The scrolling is also skittish and sticky, and it's easy to lose precious seconds trying to find the cursor and drag it to where it needs to be. You can zoom in and out, and freeze the action, both of which allow you to locate errant herds, but it's a clumsy way of getting your bearings and leaves you feeling like you're having to jump through hoops to compensate for the game's poor communication. Trial and error or frantic plate-spinning, rather than in-the-moment skill and careful planning, is too often the route to victory.

The gore sits awkwardly with the otherwise cute and casual style, but you can turn it off in the settings.

It's also not all that funny. The art style is charming in theory, and the loading screens and opening cut-scene suggest a darker take on Aardman's whimsy, but that tone never translates into the actual gameplay. The grisly deaths might raise a gasp or two at first, but otherwise the sheep are sorely lacking in character. It desperately needs a little touch - like the plaintive "Oh no!" of a doomed Lemming, or the cheeky "Ooh, ya bugger!" of a wounded Worm - to bridge the gap between the cutesy character designs and their unironic bloodthirsty dismemberment.

Flockers is clearly sincere in its affection for Lemmings. This is a genre that has been left to gather dust for rather too long, so for the nostalgically minded there's a sense that any criticism is going to be weighed against a lot of pent-up demand. If being a lot like a beloved older game is the only criteria for success, then Flockers certainly does well enough.

Much like the recent MouseCraft, which at least had a Tetris twist, Flockers struggles to move out of the shadow cast by Lemmings' brilliantly pure concept. While that adherence to a classic template yields considerable amusement, over time the features that should have lifted it higher start to become frustrating.

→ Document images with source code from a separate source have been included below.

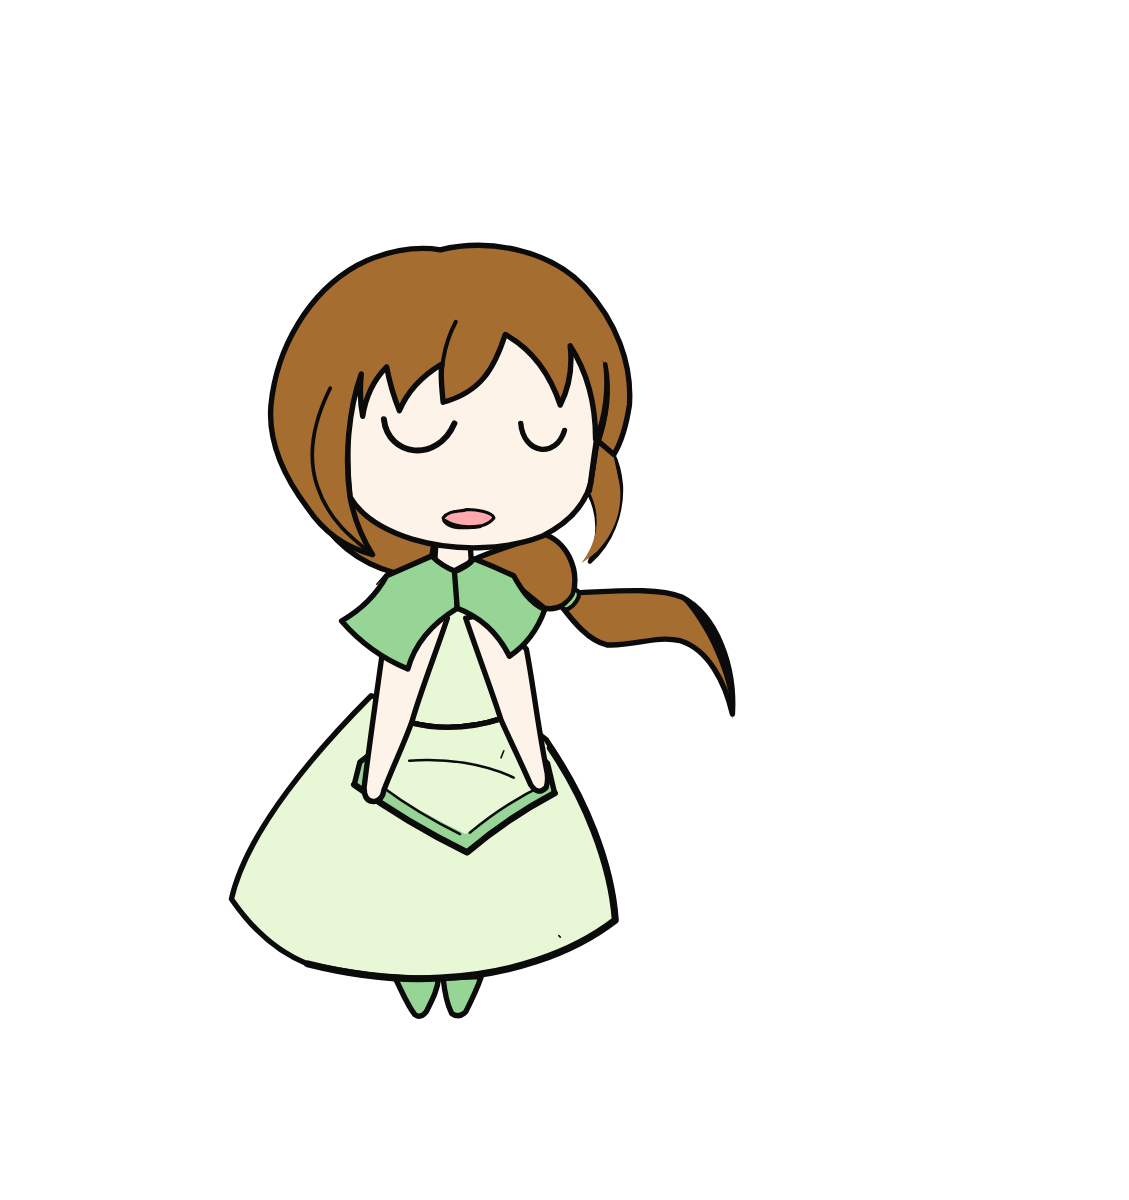
<!DOCTYPE html>
<html lang="en">
<head>
<meta charset="utf-8">
<title>Girl in a green dress</title>
<style>
:root {
  --paper: #ffffff;
  --ink: #0b0b0b;
  --hair: #a56d30;
  --skin: #fef3e9;
  --dress: #e8f7d6;
  --green: #97d597;
  --mouth: #ffa9ae;
}
html, body { margin: 0; width: 1129px; height: 1200px; overflow: hidden; background: var(--paper); }
.canvas { display: block; width: 1129px; height: 1200px; }
.outlined { stroke: var(--ink); stroke-width: 3.8; stroke-linejoin: round; stroke-linecap: round; }
.hair { fill: var(--hair); }
.skin { fill: var(--skin); }
.dress { fill: var(--dress); }
.green { fill: var(--green); }
.mouth { fill: var(--mouth); stroke-width: 2.2; }
.line { fill: none; }
.fine { fill: none; stroke-width: 1.8; }
.hairline { fill: none; stroke-width: 1.1; }
.taper { fill: var(--ink); }
</style>
</head>
<body>
<svg class="canvas" viewBox="0 0 800 850.3" role="img" aria-label="Chibi girl with brown hair in a side ponytail, eyes closed, wearing a pale green dress and a green capelet">
  <g class="outlined">
    <g id="shoes" class="green">
      <path d="M280 693C285 703 289 713 294 719Q298 722 302 717C306 709 310 702 311 692Z"/>
      <path d="M314 693C315 703 317 712 320 718Q325 722 330 717C334 709 338 701 341 692Z"/>
    </g>

    <path id="back-hair" class="hair" d="M215 345C226 373 246 397 280 406L306 394L310 370L250 335Z"/>

    <g id="dress" class="dress">
      <path d="M263 493C226 530 175 588 164 637C177 656 195 674 218 683C250 690 282 694 312 693C360 691 405 676 436 652C434 612 414 565 387 524L356 500L290 500Z"/>
      <path class="line" stroke-width="5" d="M218 683C250 691 282 695 312 693C360 691 405 676 436 652C433 611 414 565 390 530"/>
      <path d="M318 428L291 512Q322 520 356 509L331 428Z"/>
    </g>

    <g id="apron">
      <path class="green" d="M255 540L251 556Q288 583 331 604Q359 580 393 562L388 541L356 509Q322 520 291 512Z"/>
      <path class="dress" stroke="none" d="M291 514Q322 521 356 511L388 553Q358 569 330 591Q298 576 270 557Z"/>
      <path class="fine" d="M270 557Q297 577 326 591M333 590Q358 569 386 556"/>
      <path class="line" d="M291 512Q322 520 356 509"/>
      <path class="fine" d="M290 539C316 537 343 541 364 551"/>
      <path class="hairline" d="M357 532L355 537"/>
      <path class="line" stroke-width="4.6" d="M251 556Q288 583 331 604Q359 580 393 562"/>
    </g>
    <path class="hairline" d="M396 663L397 664"/>

    <g id="arms" class="skin">
      <path d="M271 462C268 484 262 525 258 558Q258 568 265 568Q271 567 272 560C278 544 286 528 292 511C298 490 309 462 317 438L300 432Z"/>
      <path d="M330 438C338 462 348 488 355 510C362 526 370 542 376 556Q381 564 387 558Q389 552 387 544C381 514 378 486 373 460L350 434Z"/>
    </g>

    <path id="neck" class="skin" d="M309 384L308 398L321 405L334 398L333 384Z"/>

    <g id="ponytail" class="hair">
      <path d="M333 398C345 391 362 388 384 378C401 383 411 402 406 422Q398 433 386 431L360 410Z"/>
      <path d="M409 420C435 419 466 416 483 423C508 436 521 472 519 506C514 484 502 460 482 454C464 450 450 458 430 457C417 454 406 440 399 431Z"/>
      <path class="taper" stroke="none" d="M483 422C508 435 522 472 519 510C518 486 506 450 483 424Z"/>
      <path class="green" stroke-width="3" d="M397 430Q405 425 407 418Q411 418 410 423Q407 430 401 432Z"/>
    </g>

    <g id="capelet" class="green">
      <path d="M306 394L274 408C267 421 256 432 242 440C255 455 272 467 289 474C294 456 306 442 324 431L323 405Q313 401 306 394Z"/>
      <path d="M322 405Q331 402 336 396Q351 402 364 408C369 417 375 427 386 432C381 446 373 457 361 465C353 449 340 437 324 431Z"/>
    </g>
    <path class="hairline" d="M267 414L273 407"/>

    <path id="face" class="skin" d="M256 250C246 285 245 322 248 352C256 366 273 376 292 382C322 391 358 390 384 380C404 370 418 356 420 334C426 305 424 270 405 235L330 210Z"/>

    <g id="features">
      <path class="line" stroke-width="4.2" d="M272 297C275 324 310 328 322 300"/>
      <path class="line" d="M369 300C371 322 394 325 400 305"/>
      <path class="mouth" d="M314 367C318 361 326 363 331 361C338 361 349 363 350 367C346 373 337 374 328 374C320 374 315 372 314 367Z"/>
      <path class="line" stroke-width="2.8" d="M315 369Q324 375 340 373"/>
    </g>

    <g id="front-hair" class="hair">
      <path d="M427 285C420 320 419 338 417 349C424 362 426 379 418 398C433 385 441 364 440 344Q439 331 434 321L440 300Z" stroke-width="3"/>
      <path stroke="none" d="M417 347C425 362 426 380 412 399C434 386 442 362 439 343L433 315Z"/>
      <path d="M312 177C345 169 388 176 414 203C437 228 448 258 446 287C444 300 441 312 435 322L422 311C422 285 415 262 404 245C406 262 402 277 397 287C390 266 378 248 358 237C350 262 340 278 314 285C313 275 312 266 313 258C298 267 288 279 283 291C279 281 276 271 274 260C264 270 259 282 257 295C255 285 255 275 256 265C247 290 244 325 248 352C251 368 257 382 264 393C245 388 230 378 218 360C199 335 190 310 192 287C196 246 219 207 253 188C272 178 294 174 312 177Z"/>
      <path class="line" stroke-width="2.6" d="M234 275C222 299 217 322 225 345C233 369 250 382 264 393"/>
      <path class="line" stroke-width="2.8" d="M323 228C315 243 311 263 314 285"/>
      <path class="taper" stroke="none" d="M427 255C433 270 434 290 424 318L420 346L421 310C427 294 430 276 427 255Z"/>
      <path class="line" stroke-width="3" d="M429 258C433 278 430 297 423 316L418 348"/>
    </g>
  </g>
</svg>
</body>
</html>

Not only does it not move beyond the 1991 formula in any meaningful way, in the long term it struggles to match it. Flockers is not without its appeal for the patient and nostalgic, but Team 17 is ultimately just grazing on DMA's old patch when it could be striking out for pastures new.

6 / 10

Read this next